### Provided records
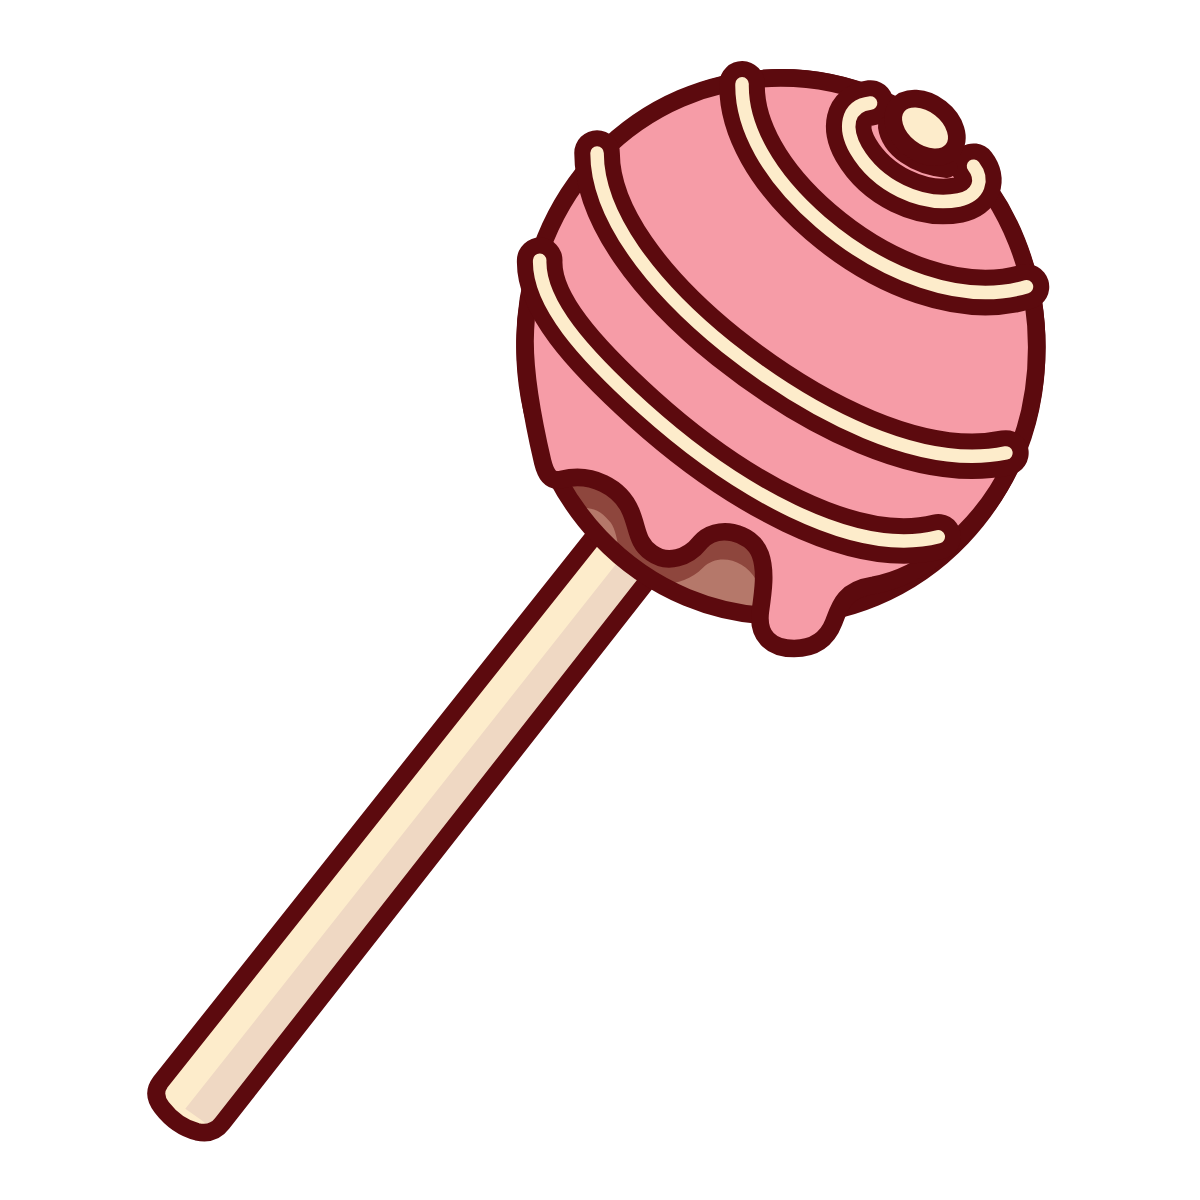
<!DOCTYPE html>
<html lang="en">
<head>
<meta charset="utf-8">
<title>Cake pop</title>
<style>
:root{
  --paper:#ffffff;
  --outline:#5c0a0e;
  --glaze:#f69ca7;
  --icing:#fdeccb;
  --icing-shade:#efd8c3;
  --cake:#b5786a;
  --cake-shade:#8e463d;
}
html,body{margin:0;background:var(--paper);overflow:hidden}
.canvas{display:block;width:1200px;height:1200px}
.outlined{stroke:var(--outline);stroke-width:6;stroke-linejoin:round;stroke-linecap:round}
.line{fill:none;stroke:var(--outline);stroke-width:6;stroke-linejoin:round;stroke-linecap:round}
.stick{fill:var(--icing)}
.stick-shade{fill:var(--icing-shade)}
.cake{fill:var(--cake)}
.cake-shade{fill:var(--cake-shade)}
.glaze{fill:var(--glaze)}
.drizzle-edge{fill:none;stroke:var(--outline);stroke-width:15.5;stroke-linecap:round;stroke-linejoin:round}
.drizzle-icing{fill:none;stroke:var(--icing);stroke-width:4.6;stroke-linecap:round;stroke-linejoin:round}
.dot{fill:var(--icing)}
</style>
</head>
<body>
<svg class="canvas" viewBox="0 0 408 408" role="img" aria-label="Pink glazed cake pop on a stick with cream drizzle">
  <defs>
    <path id="stick-shape" d="M207 176 L54.500 368 Q51.500 372 55 376.500 Q60 383 67 384.800 Q72.500 386 75.500 382 L226 190 Z"/>
    <ellipse id="ball-shape" cx="265.500" cy="118" rx="87" ry="91.500"/>
    <path id="glaze-shape" d="M184.500 157 C181 142 178.500 128 178.500 116 C179 66 217 26.500 265.500 26.500 C314 26.500 352.500 67 352.500 118 C352.500 147 341 171 321 187 C313 194 305 197.500 297 199 C287 200.500 285.500 206 283.500 211.500 C281 218 276 220.500 270 220.500 C262 220.500 257.500 216 258.500 208 C259.500 201 260.500 194 258.500 188.500 C255.500 180.500 243.500 178 238 184.500 C234 189.500 227 192 221.500 188 C216.500 184.500 217 180 214.500 174 C211 165.500 201 160.500 191 163 C187 164 185.500 161 184.500 157 Z"/>
    <path id="drizzle-upper" d="M252.300 28.500 C252 43 261 60 279 75.500 C300 93.500 327 104 349 97.500"/>
    <path id="drizzle-middle" d="M203 52 C203 73 221 97 247 118 C276 141 313 160 342 154"/>
    <path id="drizzle-lower" d="M183.500 88.500 C183 103 198 120 219 139 C249 166 290 190 319 182.500"/>
    <path id="drizzle-crown" d="M296 35 C287.500 36 287 44 291 51 C298 63 313 70.500 326 68 C333 66.500 334.500 61 331 56.500"/>
    <clipPath id="stick-clip"><use href="#stick-shape"/></clipPath>
    <clipPath id="ball-clip"><use href="#ball-shape"/></clipPath>
  </defs>

  <g id="stick">
    <use href="#stick-shape" class="stick"/>
    <path class="stick-shade" clip-path="url(#stick-clip)" d="M218 181 L63 377 Q69 381 75 386 L85 386 L240 190 Z"/>
    <use href="#stick-shape" class="line"/>
  </g>

  <g id="cake-ball">
    <use href="#ball-shape" class="cake"/>
    <g clip-path="url(#ball-clip)">
      <path class="cake-shade" d="M180 156 L235 165 L285 180 L330 180 L310 215 L280 215 L258 214 L257 197 C253 190 244 188 239 193 C232 200 221 200 215 195 C209 190 211 181 207 177 C203 172 198 172 192 174 Z"/>
    </g>
    <use href="#ball-shape" class="line"/>
  </g>

  <use id="glaze" href="#glaze-shape" class="glaze outlined"/>

  <g id="drizzle">
    <g class="drizzle-edge">
      <use href="#drizzle-upper"/>
      <use href="#drizzle-middle"/>
      <use href="#drizzle-lower"/>
      <use href="#drizzle-crown"/>
    </g>
    <g class="drizzle-icing">
      <use href="#drizzle-upper"/>
      <use href="#drizzle-middle"/>
      <use href="#drizzle-lower"/>
      <use href="#drizzle-crown"/>
    </g>
    <path class="drizzle-edge" style="stroke-width:7" d="M302 43 C303 50 311 56 322 57"/>
    <ellipse class="dot outlined" cx="314.500" cy="43.500" rx="12" ry="8.500" transform="rotate(38 314.500 43.500)"/>
  </g>
</svg>
</body>
</html>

### Activity
List each line in the listing that contains the string "icing".

### Exercise answer
  --icing:#fdeccb;
  --icing-shade:#efd8c3;
.stick{fill:var(--icing)}
.stick-shade{fill:var(--icing-shade)}
.drizzle-icing{fill:none;stroke:var(--icing);stroke-width:4.6;stroke-linecap:round;stroke-linejoin:round}
.dot{fill:var(--icing)}
    <g class="drizzle-icing">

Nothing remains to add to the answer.